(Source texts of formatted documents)
= = = = = = =

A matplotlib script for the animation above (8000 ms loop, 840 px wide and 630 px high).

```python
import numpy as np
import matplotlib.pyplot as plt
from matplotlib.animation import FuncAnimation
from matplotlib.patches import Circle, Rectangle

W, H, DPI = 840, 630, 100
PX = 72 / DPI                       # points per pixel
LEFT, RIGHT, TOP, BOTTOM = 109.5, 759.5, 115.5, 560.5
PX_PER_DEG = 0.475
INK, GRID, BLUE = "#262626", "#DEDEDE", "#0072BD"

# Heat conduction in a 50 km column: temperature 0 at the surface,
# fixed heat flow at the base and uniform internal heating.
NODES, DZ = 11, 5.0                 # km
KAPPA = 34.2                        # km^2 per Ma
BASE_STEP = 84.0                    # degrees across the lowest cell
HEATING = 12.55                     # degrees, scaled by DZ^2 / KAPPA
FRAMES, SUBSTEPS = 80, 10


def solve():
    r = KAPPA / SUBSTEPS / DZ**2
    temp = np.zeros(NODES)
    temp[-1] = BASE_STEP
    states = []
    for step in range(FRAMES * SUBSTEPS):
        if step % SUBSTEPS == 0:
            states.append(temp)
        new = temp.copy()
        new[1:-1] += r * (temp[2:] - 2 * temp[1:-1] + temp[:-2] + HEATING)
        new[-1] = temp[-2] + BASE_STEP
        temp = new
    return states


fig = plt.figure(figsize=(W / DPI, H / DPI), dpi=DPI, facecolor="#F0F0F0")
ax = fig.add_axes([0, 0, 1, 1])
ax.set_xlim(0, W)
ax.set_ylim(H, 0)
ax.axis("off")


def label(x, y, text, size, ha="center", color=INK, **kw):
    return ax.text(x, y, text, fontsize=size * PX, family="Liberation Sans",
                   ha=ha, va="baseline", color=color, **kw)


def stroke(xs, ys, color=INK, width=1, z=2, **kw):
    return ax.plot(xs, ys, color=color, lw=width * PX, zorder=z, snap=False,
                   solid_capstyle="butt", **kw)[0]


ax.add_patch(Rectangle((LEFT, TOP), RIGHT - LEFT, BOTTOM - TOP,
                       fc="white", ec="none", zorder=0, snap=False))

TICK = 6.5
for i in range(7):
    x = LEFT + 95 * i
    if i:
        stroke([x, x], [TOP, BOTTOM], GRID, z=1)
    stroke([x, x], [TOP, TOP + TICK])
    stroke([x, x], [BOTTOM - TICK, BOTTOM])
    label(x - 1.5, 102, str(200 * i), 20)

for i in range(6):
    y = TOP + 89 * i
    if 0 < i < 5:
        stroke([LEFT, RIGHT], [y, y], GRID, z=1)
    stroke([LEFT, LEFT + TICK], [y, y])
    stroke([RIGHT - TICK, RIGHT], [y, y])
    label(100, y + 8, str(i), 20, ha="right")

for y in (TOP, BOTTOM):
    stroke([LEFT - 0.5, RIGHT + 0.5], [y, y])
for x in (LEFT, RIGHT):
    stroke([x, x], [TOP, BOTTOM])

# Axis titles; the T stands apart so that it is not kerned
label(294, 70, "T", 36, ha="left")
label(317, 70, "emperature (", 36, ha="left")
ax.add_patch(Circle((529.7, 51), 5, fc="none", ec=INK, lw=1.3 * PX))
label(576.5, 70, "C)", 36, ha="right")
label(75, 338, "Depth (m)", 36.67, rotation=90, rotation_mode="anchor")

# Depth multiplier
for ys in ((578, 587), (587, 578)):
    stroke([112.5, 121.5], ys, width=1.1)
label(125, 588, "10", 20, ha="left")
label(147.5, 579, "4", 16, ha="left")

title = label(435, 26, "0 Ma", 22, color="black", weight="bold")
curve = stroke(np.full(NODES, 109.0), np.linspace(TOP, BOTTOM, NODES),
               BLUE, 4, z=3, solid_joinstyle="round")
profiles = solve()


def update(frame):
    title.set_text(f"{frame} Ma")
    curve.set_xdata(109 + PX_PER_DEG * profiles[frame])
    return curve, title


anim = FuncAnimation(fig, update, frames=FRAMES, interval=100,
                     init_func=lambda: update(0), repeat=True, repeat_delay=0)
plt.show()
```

= = = = = = =

Work request
Looking at the entries above, count each line in which the word "TICK" occurs, then give the total and nothing further.

Reply
5